WHAT TO PRODUCE = Repeat each entry exactly and drop the pictures.

INFORMATION GIVEN =
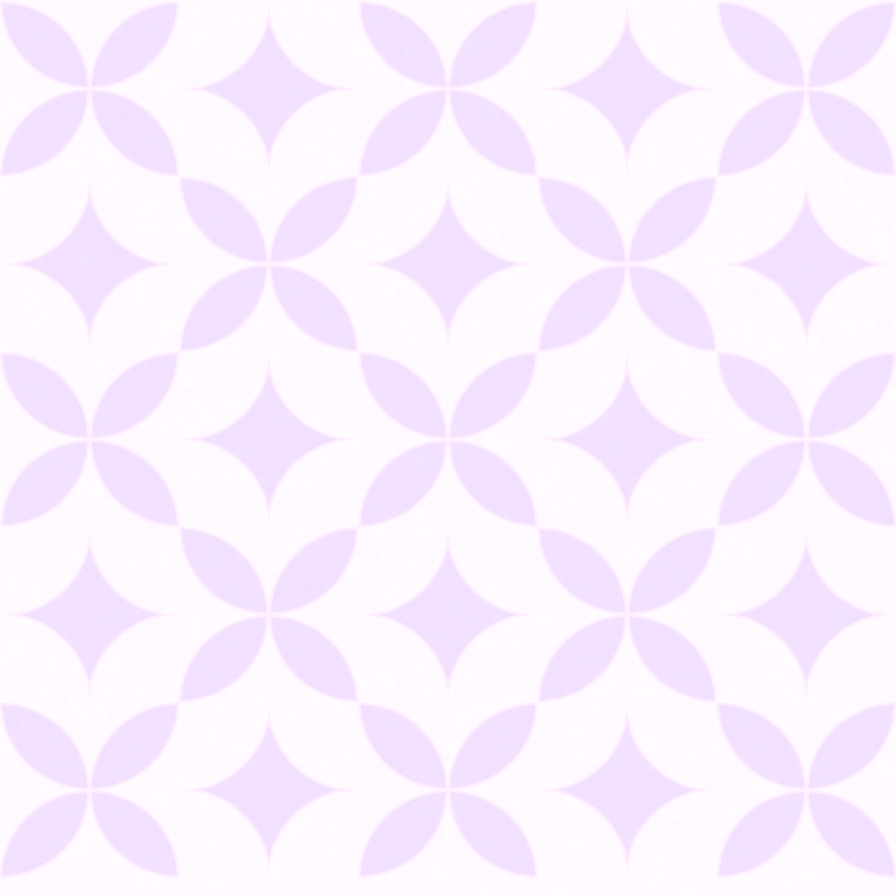
Reproduce this pattern procedurally as a Shadertoy shader.

```glsl
float hash(vec2 p) {
    return fract(sin(dot(p, vec2(127.1, 311.7))) * 43758.5453);
}

float valueNoise(vec2 p) {
    vec2 i = floor(p), f = fract(p);
    f = f * f * (3.0 - 2.0 * f);
    return mix(mix(hash(i), hash(i + vec2(1, 0)), f.x),
               mix(hash(i + vec2(0, 1)), hash(i + vec2(1, 1)), f.x), f.y);
}

// Four lens petals, each the overlap of two quarter circles
float petals(vec2 q) {
    return max(length(q - vec2(1, 0)), length(q - vec2(0, 1))) - 1.0;
}

// Concave star left between four corner circles
float star(vec2 q) {
    return 1.0 - length(q - 1.0);
}

// 1 inside the shape, 0 outside
float coverage(float d, float softness) {
    return 1.0 - smoothstep(-0.5 * softness, 0.5 * softness, d);
}

void mainImage(out vec4 fragColor, in vec2 fragCoord) {
    vec2 uv = fragCoord / iResolution.xy;

    // Checkerboard of cells, rows counted from the top
    vec2 grid = vec2(uv.x * 5.0, (0.9988 - uv.y) * 5.11);
    vec2 cell = floor(grid);
    vec2 q = abs(fract(grid) * 2.0 - 1.0);
    float d = mod(cell.x + cell.y, 2.0) < 0.5 ? petals(q) : star(q);

    // Only five full rows are filled; the bottom strip stays plain
    if (cell.y < 0.0 || cell.y > 4.0) d = 1.0;

    // Pale rim around a lilac fill
    float softness = max(10.0 / min(iResolution.x, iResolution.y), 0.02);
    vec3 color = vec3(1.0, 0.98, 1.0);
    color = mix(color, vec3(1.0, 0.93, 1.0), coverage(d, softness));
    color = mix(color, vec3(0.947, 0.884, 1.0), coverage(d + 0.027, softness));

    // Faint paper mottling
    float grain = valueNoise(uv * 110.0) + 0.5 * valueNoise(uv * 230.0) - 0.75;
    color += grain * vec3(0.008, 0.01, 0.004);

    fragColor = vec4(clamp(color, 0.0, 1.0), 1.0);
}
```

TASK SOLUTION =
Reproduce this pattern procedurally as a Shadertoy shader.

```glsl
float hash(vec2 p) {
    return fract(sin(dot(p, vec2(127.1, 311.7))) * 43758.5453);
}

float valueNoise(vec2 p) {
    vec2 i = floor(p), f = fract(p);
    f = f * f * (3.0 - 2.0 * f);
    return mix(mix(hash(i), hash(i + vec2(1, 0)), f.x),
               mix(hash(i + vec2(0, 1)), hash(i + vec2(1, 1)), f.x), f.y);
}

// Four lens petals, each the overlap of two quarter circles
float petals(vec2 q) {
    return max(length(q - vec2(1, 0)), length(q - vec2(0, 1))) - 1.0;
}

// Concave star left between four corner circles
float star(vec2 q) {
    return 1.0 - length(q - 1.0);
}

// 1 inside the shape, 0 outside
float coverage(float d, float softness) {
    return 1.0 - smoothstep(-0.5 * softness, 0.5 * softness, d);
}

void mainImage(out vec4 fragColor, in vec2 fragCoord) {
    vec2 uv = fragCoord / iResolution.xy;

    // Checkerboard of cells, rows counted from the top
    vec2 grid = vec2(uv.x * 5.0, (0.9988 - uv.y) * 5.11);
    vec2 cell = floor(grid);
    vec2 q = abs(fract(grid) * 2.0 - 1.0);
    float d = mod(cell.x + cell.y, 2.0) < 0.5 ? petals(q) : star(q);

    // Only five full rows are filled; the bottom strip stays plain
    if (cell.y < 0.0 || cell.y > 4.0) d = 1.0;

    // Pale rim around a lilac fill
    float softness = max(10.0 / min(iResolution.x, iResolution.y), 0.02);
    vec3 color = vec3(1.0, 0.98, 1.0);
    color = mix(color, vec3(1.0, 0.93, 1.0), coverage(d, softness));
    color = mix(color, vec3(0.947, 0.884, 1.0), coverage(d + 0.027, softness));

    // Faint paper mottling
    float grain = valueNoise(uv * 110.0) + 0.5 * valueNoise(uv * 230.0) - 0.75;
    color += grain * vec3(0.008, 0.01, 0.004);

    fragColor = vec4(clamp(color, 0.0, 1.0), 1.0);
}
```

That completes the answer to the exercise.